The footage coming out of French cities in recent days has revealed unabating anger, violence and terror on the streets as French President Emmanuel Macron has been unsuccessful to appease citizens for the past one and a half year, starting from the anti-establishment Yellow Vests protests.
Lately, there have been instances of protesting firefighters setting themselves on fire and a large group of riot police, in uniform, squaring up before piling onto each other for a mass brawl. This ongoing unrest in France underscores the sheer level of violence and fury that is directed toward its political establishment and police who enforce their will. The protests are in danger of spiraling out of control.
Defying weeks of nationwide protests against pension reforms, President Macron, while keen to make progress in talks with unions, is still determined to push through with his pension reform plans. Unions have also refused to back down on Macron's reforms. The outcome appears to depend on who gives in first.
This week saw clashes between firefighters and police on the streets of Paris. Violent scenes were shared across social media, showing police using tear gas and batons against the protesters. The protest by firefighters, who in France also respond to general emergency calls, was the latest to hit Paris in recent weeks as unions battle controversial government pension reforms. The firefighters are demanding a special salary premium that acknowledges the risks of their job to be brought in line with that of the police, staff levels maintained, and the preservation of their existing pension system.
France has been gripped by protests and strikes since Dec. 5 over President Macron's controversial pension reform plans. The French government's deepest concern seems to be the possibility of these events snowballing into a continuation of the Yellow Vest Movement by reigniting it.
Le Pen promises to defeat Macron
France's far-right leader, Marine Le Pen, decried the chaos and violence that has engulfed her country in the last 14 months under President Macron's rule, saying that she is "the only candidate to beat an out-of-touch and elitist president," in an interview with the Financial Times Thursday.

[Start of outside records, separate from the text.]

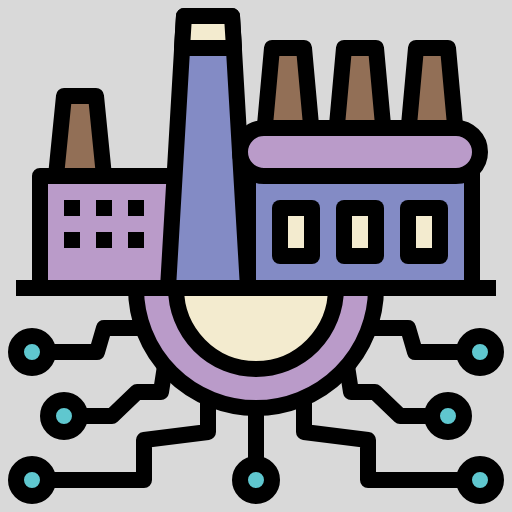
<!DOCTYPE html>
<html lang="en">
<head>
<meta charset="utf-8">
<title>Smart factory icon</title>
<style>
:root {
  --backdrop: #d9d9d9;
  --ink: #000;
  --lilac: #ba9bc9;
  --blue: #838bc5;
  --cream: #f3ebcf;
  --brown: #926f56;
  --teal: #5fc7cf;
}
html, body { margin: 0; background: var(--backdrop); overflow: hidden; }
svg { display: block; width: 512px; height: 512px; }
.outlined { stroke: var(--ink); stroke-width: 16; stroke-linejoin: round; }
.trace { fill: none; stroke: var(--ink); stroke-width: 16; stroke-linejoin: round; }
.lilac { fill: var(--lilac); }
.blue { fill: var(--blue); }
.cream { fill: var(--cream); }
.brown { fill: var(--brown); }
.ink { fill: var(--ink); }
.node { fill: var(--teal); stroke: var(--ink); stroke-width: 16; }
</style>
</head>
<body>
<svg viewBox="0 0 512 512" role="img" aria-label="Factory connected to a circuit network">
  <defs>
    <path id="chimney" class="outlined brown" d="M-24 136 L-16 48 H16 L24 136 Z"/>
    <rect id="pane" class="ink" width="16" height="16"/>
    <g id="window">
      <rect class="ink" width="48" height="64" rx="8"/>
      <rect class="cream" x="16" y="16" width="16" height="32"/>
    </g>
    <circle id="node" class="node" r="16"/>
    <g id="side-traces">
      <path class="trace" d="M48 352 H97 L104 328 H144"/>
      <path class="trace" d="M80 416 H112 L137 392 H161 L165 366"/>
      <path class="trace" d="M48 480 H144 V440 L208 432 V396"/>
      <use href="#node" x="32" y="352"/>
      <use href="#node" x="64" y="416"/>
      <use href="#node" x="32" y="480"/>
    </g>
  </defs>

  <rect width="512" height="512" fill="var(--backdrop)"/>

  <g id="circuit">
    <use href="#side-traces"/>
    <use href="#side-traces" transform="translate(512 0) scale(-1 1)"/>
    <path class="trace" d="M256 408 V464"/>
    <use href="#node" x="256" y="480"/>
  </g>

  <g id="hub">
    <path class="outlined lilac" d="M136 288 A120 120 0 0 0 376 288 Z"/>
    <path class="outlined cream" d="M176 288 A80 81 0 0 0 336 288 Z"/>
  </g>

  <g id="left-building">
    <path class="outlined brown" d="M56 176 L64 96 H96 L104 176 Z"/>
    <rect class="outlined lilac" x="40" y="176" width="136" height="112"/>
    <use href="#pane" x="64" y="200"/>
    <use href="#pane" x="96" y="200"/>
    <use href="#pane" x="128" y="200"/>
    <use href="#pane" x="64" y="232"/>
    <use href="#pane" x="96" y="232"/>
    <use href="#pane" x="128" y="232"/>
  </g>

  <g id="tower">
    <path class="outlined blue" d="M168 288 L184 16 H232 L248 288 Z"/>
    <path class="outlined cream" d="M182 48 L184 16 H232 L234 48 Z"/>
  </g>

  <g id="right-building">
    <use href="#chimney" x="288"/>
    <use href="#chimney" x="360"/>
    <use href="#chimney" x="432"/>
    <rect class="outlined blue" x="248" y="160" width="224" height="128"/>
    <rect class="outlined lilac" x="240" y="128" width="240" height="48" rx="24"/>
    <use href="#window" x="272" y="200"/>
    <use href="#window" x="336" y="200"/>
    <use href="#window" x="400" y="200"/>
  </g>

  <rect id="ground" class="ink" x="16" y="280" width="480" height="16"/>
</svg>
</body>
</html>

"Emmanuel Macron is the last gasp of the old system," she said. "He was presented as a new broom, and look what we've got. France has been mired in violence for 14 months. He said in 2017, 'It's me or chaos,' and we've had uninterrupted chaos since he took power." After her defeat in France's 2017 general election, Le Pen's resurrection in the next election seems highly possible as she has tapped into the anger of France's anti-establishment yellow vest protesters, many of whom share her views, especially on the dangers of mass immigration to the dominance of Paris over the rest of France.

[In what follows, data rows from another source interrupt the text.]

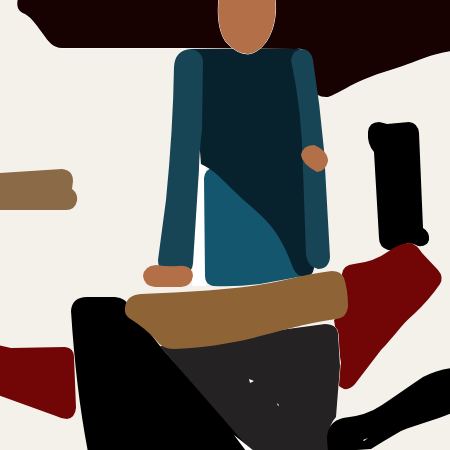
<!DOCTYPE html>
<html lang="en">
<head>
<meta charset="utf-8">
<title>Figure at a table</title>
<style>
:root {
  --paper: #f4f1ea;
  --canopy: #180201;
  --skin: #b37048;
  --sleeve: #184555;
  --vest: #08222d;
  --shirt: #15566f;
  --tabletop: #8e6437;
  --plank: #8b6a48;
  --red: #720506;
  --charcoal: #242223;
  --black: #000;
  --white: #fff;
}
html, body { margin: 0; background: var(--paper); }
.artwork { display: block; width: 450px; height: 450px; overflow: hidden; }
.canopy { fill: var(--canopy); }
.skin { fill: var(--skin); }
.sleeve { fill: var(--sleeve); }
.vest { fill: var(--vest); }
.shirt { fill: var(--shirt); }
.tabletop { fill: var(--tabletop); }
.plank { fill: var(--plank); }
.red { fill: var(--red); }
.charcoal { fill: var(--charcoal); }
.black { fill: var(--black); }
.glint { fill: var(--white); }
.rim { stroke: var(--white); stroke-width: 1; paint-order: stroke; }
</style>
</head>
<body>
<svg class="artwork" viewBox="0 0 450 450" role="img" aria-label="Abstract figure in blue standing behind a table, among dark and red shapes">
  <rect width="450" height="450" fill="var(--paper)"/>

  <path class="canopy rim" d="M18 -2 C16 7 18 11 25 14 C33 19 37 26 43 34 C48 41 53 48 62 48 L182 48 L296 49 Q306 47 309 56 L313 88 Q316 98 328 97 C337 94 347 87 358 82 C375 74 392 70 408 64 C420 60 432 54 452 51 L452 -2 Z"/>

  <g id="side-blocks">
    <path class="plank" d="M-2 173 L62 169 Q73 170 73 181 L72 189 Q78 193 77 201 Q75 210 66 210 L-2 210 Z"/>
    <path class="black" d="M368 132 Q369 122 379 122 Q384 123 387 124 L409 122 Q418 123 419 133 L423 228 Q430 232 429 240 Q427 247 418 246 Q410 241 403 245 Q396 251 388 250 Q379 247 379 238 L374 152 Q367 144 368 132 Z"/>
    <path class="red" d="M-2 345 L11 348 L65 347 Q74 348 74 357 L76 408 Q75 418 67 419 Q62 419 56 416 L-2 395 Z"/>
  </g>

  <g id="figure">
    <path class="white-gap" fill="var(--white)" d="M199 163 L206 167 L206 286 L192 286 L193 268 Z"/>
    <path class="shirt" d="M204 178 Q205 169 213 168 L240 190 L290 243 L304 276 L260 284 Q235 287 213 286 Q205 284 205 276 Z"/>
    <path class="vest" d="M190 49 L300 49 L312 100 L314 268 Q313 276 305 277 Q297 277 293 268 C288 254 281 238 270 225 C259 212 245 202 234 191 C224 181 214 170 201 164 L196 100 Z"/>
    <path class="sleeve" d="M174 67 Q175 50 191 49 Q202 51 203 61 L202 130 Q199 155 199 169 L193 263 Q192 275 179 276 Q158 276 158 260 L166 200 Q173 130 174 67 Z"/>
    <path class="sleeve" d="M291 60 Q293 49 303 49 Q311 50 313 60 Q320 105 324 150 L330 257 Q329 269 318 269 Q308 267 306 255 L303 170 Q302 110 291 60 Z"/>
    <path class="skin rim" d="M219 -2 C217 16 219 32 226 42 Q237 54 248 54 Q258 53 266 42 C274 30 277 14 275 -2 Z"/>
    <path class="skin" d="M301 155 Q303 145 314 145 Q328 151 328 161 Q326 171 317 172 Q302 164 301 155 Z"/>
    <path class="skin" d="M143 276 Q144 266 156 265 Q168 267 178 266 Q192 264 193 276 Q191 287 181 287 L155 287 Q144 286 143 276 Z"/>
  </g>

  <g id="table">
    <path class="red" d="M342 274 Q343 265 354 264 Q374 262 389 251 Q400 243 411 243 Q417 245 422 253 L438 270 Q444 277 440 284 Q429 300 414 314 C401 325 393 338 381 350 L355 384 Q350 390 344 389 Q336 386 336 377 Q339 369 341 363 L334 320 L344 312 Z"/>
    <path class="charcoal rim" d="M160 346 L325 324 Q337 324 338 334 L340 366 L336 417 Q328 426 329 437 L329 452 L250 452 Z"/>
    <path class="black" d="M71 311 Q72 297 87 297 L115 297 Q126 298 130 307 L160 346 L252 452 L88 452 Q76 390 71 311 Z"/>
    <path class="tabletop" d="M125 308 Q126 295 141 294 C185 292 232 290 270 283 C291 279 312 273 332 271 Q341 271 344 278 Q348 290 348 306 Q347 318 336 319 C306 323 280 331 253 338 C229 344 200 348 174 349 Q162 349 156 340 Q145 328 129 318 Q124 314 125 308 Z"/>
    <path class="black" d="M327 439 Q327 422 343 418 Q366 416 382 405 C396 396 409 386 423 377 Q437 370 452 368 L452 413 C434 421 418 424 401 431 Q382 442 371 449 L328 452 Z"/>
    <g id="glints" class="glint">
      <path d="M249 379 L254 381 L250 383 Z"/>
      <path d="M277 403 L279 405 L278 406 Z"/>
      <path d="M234 435 L254 451 L246 451 Z"/>
      <path d="M363 440 L368 438 L364 441 Z"/>
    </g>
  </g>
</svg>
</body>
</html>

Despite a series of concessions, including a pledge to police, pilots and many transport workers that they will still be able to stop working before the official retirement age, the Macron government has largely held firm with a reform promised by Macron during his 2017 presidential campaign. He says the new system will be more transparent and fairer, in particular to women and low-income workers such as farmers. Macron also appears determined to succeed where previous governments have failed when tackling France's sprawling pension system. So far, the strikes appear to have only mildly dented France's economy overall, though many businesses reported steep revenue declines over the crucial holiday shopping season, especially in Paris.

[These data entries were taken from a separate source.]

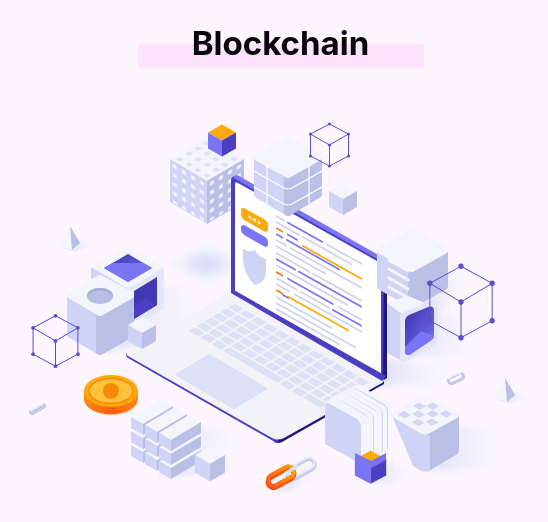
<!DOCTYPE html>
<html lang="en">
<head>
<meta charset="utf-8">
<title>Blockchain</title>
<style>
:root{--page:#fdf6ff;--bar:#fbe2fd;--ink:#08080c;--white:#fff;--top:#f4f4fb;--left:#cfd3f6;--right:#babfe6;--key:#dce1f6;--edge:#4a3fc0;--deep:#1f1878;--violet:#7b74f5;--indigo:#4338b4;--wire:#5a4ccc;--orange:#ffa90a;--ember:#ff6f1a}
*{margin:0;padding:0}
html,body{width:548px;height:522px;overflow:hidden;background:var(--page)}
.hero{position:relative;width:548px;height:522px;overflow:hidden}
.hero::before{content:"";position:absolute;left:138px;top:44px;width:286px;height:24px;background:var(--bar)}
h1{position:absolute;left:138px;top:23px;width:285px;text-align:center;font:700 33px/40px Inter,Roboto,sans-serif;color:var(--ink);white-space:nowrap}
.scene{position:absolute;left:0;top:0}
.top{fill:var(--top)}.left{fill:var(--left)}.right{fill:var(--right)}
.white{fill:var(--white)}.key{fill:var(--key)}.edge{fill:var(--edge)}.deep{fill:var(--deep)}
.violet{fill:var(--violet)}.indigo{fill:var(--indigo)}.orange{fill:var(--orange)}.ember{fill:var(--ember)}
.shadow{fill:url(#fade)}
.soft{stroke-linejoin:round;stroke-width:8}
.soft .top{stroke:var(--top)}.soft .left{stroke:var(--left)}.soft .right{stroke:var(--right)}
.wire{fill:none;stroke:var(--wire);stroke-width:1}
.wire circle{fill:var(--wire);stroke:none}
.code{fill:none;stroke-width:2;stroke-linecap:round}
</style>
</head>
<body>
<main class="hero">
<h1>Blockchain</h1>
<svg class="scene" width="548" height="522" viewBox="0 0 548 522" role="img" aria-label="Isometric laptop surrounded by blocks, chain links and a coin">
<defs>
<linearGradient id="fade"><stop stop-color="#cfd6f2" stop-opacity=".8"/><stop offset="1" stop-color="#e6eaf9" stop-opacity="0"/></linearGradient>
<linearGradient id="glow-blue" x2="1" y2="1"><stop stop-color="#3a30a8"/><stop offset="1" stop-color="#7b74f5"/></linearGradient>
<linearGradient id="coin-side"><stop stop-color="#ff8a12"/><stop offset=".5" stop-color="#ff5c10"/><stop offset="1" stop-color="#ff8a12"/></linearGradient>
<linearGradient id="link-hot" x2="1"><stop stop-color="#ff5c1a"/><stop offset="1" stop-color="#ffa00a"/></linearGradient>
<radialGradient id="tile-glow"><stop stop-color="#d5dbf4"/><stop offset=".55" stop-color="#e6eafa"/><stop offset="1" stop-color="#f5f5fe"/></radialGradient>
<filter id="blur" x="-30%" y="-50%" width="160%" height="200%"><feGaussianBlur stdDeviation="3"/></filter>
<pattern id="dots" width="9" height="9" patternUnits="userSpaceOnUse"><rect x="3" y="3" width="4" height="4" rx="1" fill="#fff" fill-opacity=".75"/></pattern>
<pattern id="dots-top" width="9" height="9" patternUnits="userSpaceOnUse"><rect x="3" y="3" width="4" height="4" rx="1" fill="#dde0f4"/></pattern>
<pattern id="keys" width="7.5" height="7.5" patternUnits="userSpaceOnUse"><rect class="key" width="6.2" height="6" rx="1"/></pattern>
<g id="cube"><path class="top" d="M0-8L14 0 0 8-14 0Z"/><path class="left" d="M-14 0L0 8V24L-14 16Z"/><path class="right" d="M14 0L0 8V24L14 16Z"/></g>
<g id="bright-cube"><path class="orange" d="M0-8L14 0 0 8-14 0Z"/><path class="violet" d="M-14 0L0 8V24L-14 16Z"/><path class="edge" d="M14 0L0 8V24L14 16Z"/></g>
<g id="wire-cube" class="wire"><path vector-effect="non-scaling-stroke" d="M0-21L19-11V11L0 21-19 11V-11ZM-19-11L0 0 19-11M0 0V21"/><circle cy="-21" r="1.6"/><circle cx="19" cy="-11" r="1.6"/><circle cx="19" cy="11" r="1.6"/><circle cy="21" r="1.6"/><circle cx="-19" cy="11" r="1.6"/><circle cx="-19" cy="-11" r="1.6"/><circle r="1.6"/></g>
<g id="bar"><path class="top" d="M0 0L30-18 42-11 12 7Z"/><path class="left" d="M0 0L12 7V18L0 11Z"/><path class="right" d="M12 7L42-11V0L12 18Z"/></g>
<g id="plate"><path class="top" d="M-36-20Q-34-24-29-23L0-6Q4-4 4 2V40L0 42-36-16Z"/><path class="left" d="M-36-17Q-36-22-31-19L-4-4Q0-1 0 4V41L-36 21Z"/></g>
<g id="pyramid"><path class="shadow" d="M-6 22L10 13 26 20 4 26Z"/><path class="top" d="M0 0L-11 19 2 24Z"/><path class="right" d="M0 0L2 24 10 17Z"/></g>
</defs>

<g id="shadows" filter="url(#blur)">
<path class="shadow" d="M100 352L165 285 204 288V318L150 345Z"/>
<path class="shadow" d="M412 305L448 272 470 290 440 312Z"/>
<path class="shadow" d="M400 355L438 312 478 318V357Z"/>
<path class="shadow" d="M372 386L386 360 450 364V384Z"/>
<path class="shadow" d="M160 476L202 426 242 433V474Z"/>
<path class="shadow" d="M425 470L459 425 503 431V470Z"/>
<path class="shadow" d="M372 482L390 462 412 474 398 484Z"/>
<path class="shadow" d="M110 412L140 385 150 398 130 414Z"/>
<path class="shadow" d="M270 488L312 462 322 470 290 492Z"/>
</g>

<rect id="glow-tile" width="48" height="48" rx="8" fill="url(#tile-glow)" transform="matrix(.87 .5 -.87 .5 207 240)"/>

<g id="dotted-block">
<path class="top" d="M207 137L244 159 207 181 170 159Z"/><path class="left" d="M170 159L207 181V224L170 202Z"/><path class="right" d="M244 159L207 181V224L244 202Z"/>
<rect width="37" height="42" fill="url(#dots)" transform="matrix(1 .6 0 1 170 159)"/>
<rect width="37" height="42" fill="url(#dots)" transform="matrix(1 -.6 0 1 207 181)"/>
<rect width="37" height="37" fill="url(#dots-top)" transform="matrix(1 .6 -1 .6 207 137)"/>
</g>
<use href="#bright-cube" x="222" y="132.500"/>

<g id="laptop">
<path class="edge" d="M231 181Q231 175 236 177L381 258Q387 261 387 267V378L382 381 231 293Z"/>
<path class="violet" d="M233 177Q235 174 239 176L382 257Q387 260 387 267L384 268Q384 262 379 260L237 180Z"/>
<path class="deep" d="M384 266L387 265V378L383 380Z"/>
<path class="white" d="M235 184Q235 181 238 183L377 261Q381 263 381 267V376L235 292Z"/>
<g id="screen" transform="matrix(1 .56 0 1 235 183)">
<rect class="orange" x="6" y="20" width="27" height="12" rx="4"/>
<g class="white"><circle cx="15" cy="26" r="1.500"/><circle cx="19.500" cy="26" r="1.500"/><circle cx="24" cy="26" r="1.500"/></g>
<rect class="violet" x="6" y="37" width="27" height="10" rx="4"/>
<path class="left" d="M8 61Q15 62 19.500 56 24 61 31 59V70Q31 83 19.500 91 8 85 8 72Z"/>
<g class="code">
<path stroke="#cdd2f0" d="M42 10H49M92 10H126M42 16H64M68 16H116M42 34H51M56 34H126M42 40H90M42 47H74M78 47H126M42 59H112M42 66H47M104 66H126M42 78H54M60 78H126M42 91H96M42 97H120M42 103H104M42 72H62M66 72H94"/>
<path stroke="#7b74f5" d="M53 10H87M53 22H62M42 28H47M52 28H104M42 53H60M64 53H126M53 66H98M98 72H126M53 85H48"/>
<path stroke="#ffa90a" d="M68 25H126M54 84H113"/>
<path stroke="#ff7f1a" d="M42 22H47M42 66H47M42 84H47"/>
</g></g>
<path class="deep" d="M278 436L384 378V384L282 442Q278 444 274 442Z"/>
<path class="edge" d="M126 353L278 437V443L275 442 128 358Q126 357 126 353Z"/>
<path fill="#f2f2f8" d="M231 292L383 379Q385 381 382 383L284 438Q278 441 272 438L128 356Q125 354 128 352Z"/>
<path class="edge" d="M232 289L386 376 382 381 231 293Z"/>
<g transform="matrix(1.520 .89 -1.050 .63 231 292)">
<rect x="7.500" y="7.500" width="90" height="37.500" fill="url(#keys)"/>
<g class="key"><rect x="7.500" y="45" width="6.200" height="6" rx="1"/><rect x="15" y="45" width="6.200" height="6" rx="1"/><rect x="22.500" y="45" width="6.200" height="6" rx="1"/><rect x="30" y="45" width="36" height="6" rx="1"/><rect x="67.500" y="45" width="6.200" height="6" rx="1"/><rect x="75" y="45" width="6.200" height="6" rx="1"/><rect x="82.500" y="45" width="12" height="6" rx="1"/>
<rect x="27" y="60" width="39" height="33" rx="1"/></g>
</g>
</g>

<g id="banded-block">
<g class="soft"><path class="left" d="M258 160L288 177V212L258 194Z"/><path class="right" d="M318 160L288 177V212L318 194Z"/><path class="top" d="M288 141L318 157 288 174 258 157Z"/></g>
<path fill="none" stroke="#fff" stroke-width="1.200" d="M254 171L284 188Q288 190 292 188L322 171M254 187L284 204Q288 206 292 204L322 187M267 165V204M309 165V204"/>
</g>
<use href="#cube" x="343" y="191"/>

<g id="striped-block">
<g class="soft"><path class="left" d="M381 253L412 271V304L381 286Z"/><path class="right" d="M444 253L412 271V304L444 286Z"/><path class="top" d="M413 233L444 250 412 268 381 250Z"/></g>
<path fill="none" stroke="#fff" stroke-width="3" stroke-opacity=".75" stroke-linecap="round" d="M389 260L408 271M389 269L408 280M389 278L408 289M389 287L408 298"/>
</g>
<g id="window-block">
<path class="left" d="M387 303L404 309V362L387 353Z"/>
<path class="top" d="M387 303L408 296Q434 306 438 311L404 316Z"/>
<path fill="#e3e6f8" d="M400 318Q400 314 404 312L432 300Q438 299 438 306V337Q438 343 433 346L407 361Q400 364 400 357Z"/>
<path fill="url(#glow-blue)" d="M405 322Q405 317 409 315L428 307Q434 305 434 311V334Q434 339 430 341L411 354Q405 357 405 351Z"/>
<path class="violet" d="M405 347L421 331 434 336Q434 339 430 341L411 354Q405 357 405 351Z"/>
</g>

<g id="frame-block">
<path class="top" d="M128 246L164 267 128 289 91 267Z"/><path class="left" d="M91 267L128 289V330L91 308Z"/><path fill="#e4e7f8" d="M164 267L128 289V330L164 308Z"/>
<path fill="url(#glow-blue)" d="M128 254L152 268 128 282 104 268Z"/><path class="violet" d="M113 263H143L152 268 128 282 104 268Z"/>
<path class="indigo" d="M134 291L157 277V305L134 319Z"/><path class="edge" d="M134 307L145 298 157 305 134 319Z"/>
<path class="indigo" d="M97 276L122 291V318L97 303Z"/>
</g>
<g id="bored-block">
<g class="soft"><path class="left" d="M71 298L100 315V351L71 334Z"/><path class="right" d="M130 298L100 315V351L130 334Z"/><path class="top" d="M100 279L130 295 100 312 71 295Z"/></g>
<ellipse class="right" cx="100" cy="296" rx="13" ry="8"/><path fill="#a8acd6" d="M87 296A13 8 0 0 1 113 296Q100 285 87 296Z"/>
</g>
<use href="#cube" x="142" y="325"/>

<use href="#wire-cube" x="329.500" y="145"/>
<use href="#wire-cube" transform="translate(461 302) scale(1.640 1.700)"/>
<use href="#wire-cube" transform="translate(55.500 341) scale(1.180 1.200)"/>

<use href="#pyramid" x="70" y="226"/>
<use href="#pyramid" x="505" y="378"/>

<g id="coin">
<path fill="url(#coin-side)" d="M84 391H138V399A27 15.500 0 0 1 84 399Z"/>
<ellipse class="orange" cx="111" cy="391" rx="27" ry="16"/>
<ellipse cx="111" cy="391" rx="22" ry="12.500" fill="#ffc23a" stroke="#f58a0a" stroke-width="1.500"/>
<circle cx="111" cy="391" r="8" fill="#f58a0a"/>
</g>

<g id="bar-stack">
<use href="#bar" x="131" y="445"/><use href="#bar" x="145" y="453"/><use href="#bar" x="159" y="461"/>
<use href="#bar" x="131" y="431"/><use href="#bar" x="145" y="439"/><use href="#bar" x="159" y="447"/>
<use href="#bar" x="131" y="417"/><use href="#bar" x="145" y="425"/><use href="#bar" x="159" y="433"/>
</g>
<use href="#cube" transform="translate(210 455) scale(1.070 1.100)"/>

<g id="sliced-block">
<use href="#plate" x="388" y="408"/><use href="#plate" x="383" y="411"/><use href="#plate" x="378" y="413"/><use href="#plate" x="374" y="416"/><use href="#plate" x="369" y="418"/><use href="#plate" x="365" y="421"/><use href="#plate" x="361" y="423"/>
</g>
<g id="checker-block">
<path class="left" d="M392 415L425 433V469Q425 472 420 470L413 466Z"/>
<path class="right" d="M459 415L425 433V469Q425 473 430 470L456 455Q459 453 459 449Z"/>
<path class="left" d="M392 415L425 433 430 436V470Q425 473 420 470L413 465Z"/>
<path class="top" d="M420 397Q425 394 430 397L457 412Q461 415 457 418L430 433Q425 436 420 433L394 418Q390 415 394 412Z"/>
<g fill="#d3d7f1" transform="matrix(3.350 1.950 -3.350 1.950 425 395)"><path d="M3 .8H5V2.600H3ZM7 .8H9V2.600H7ZM1 2.800H3V4.600H1ZM5 2.800H7V4.600H5ZM3 5H5V6.800H3ZM7 5H9V6.800H7ZM1 7.200H3V9H1ZM5 7.200H7V9H5Z"/></g>
</g>
<g id="small-bright-block"><use href="#bright-cube" transform="translate(370.500 459) scale(1.120 1.030)"/><path class="violet" d="M355 460V453L371 461 386 453V460L371 468Z"/></g>

<g id="chain" fill="none" stroke-linecap="round">
<rect x="-15" y="-5.500" width="30" height="11" rx="5.500" stroke="#c3c9ea" stroke-width="4" transform="translate(301 469) rotate(-29)"/>
<rect x="-15" y="-5.500" width="30" height="11" rx="5.500" stroke="#e9ebf8" stroke-width="2" transform="translate(301 467.500) rotate(-29)"/>
<rect x="-14" y="-5.500" width="28" height="11" rx="5.500" stroke="#f0500f" stroke-width="5" transform="translate(281 478) rotate(-29)"/>
<rect x="-14" y="-5.500" width="28" height="11" rx="5.500" stroke="url(#link-hot)" stroke-width="4" transform="translate(281 476) rotate(-29)"/>
<path stroke="#dfe3f6" stroke-width="3.500" d="M286 473L296 467"/>
<g stroke="#c3c8e8" stroke-width="3"><rect x="-8" y="-3" width="16" height="6" rx="3" transform="translate(456 378.500) rotate(-24)"/><path stroke-width="6" d="M32 412L43 406"/></g>
<path stroke="#f0f1fa" stroke-width="2.500" d="M31 410L42 404M449 378Q451 375 460 373"/>
</g>
</svg>
</main>
</body>
</html>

The worst of the strikes on the Paris public transport system has now petered out, but the hard-line unions have vowed not to give in. The rallies were marred by vandalism and clashes with security forces, often by far-left "black bloc" protesters, leading to dozens of injuries and arrests. But the government has faced accusations of condoning heavy-handed police tactics after a series of videos showing officers striking detained marchers or firing rubber bullets at point-blank range drew outrage on social media.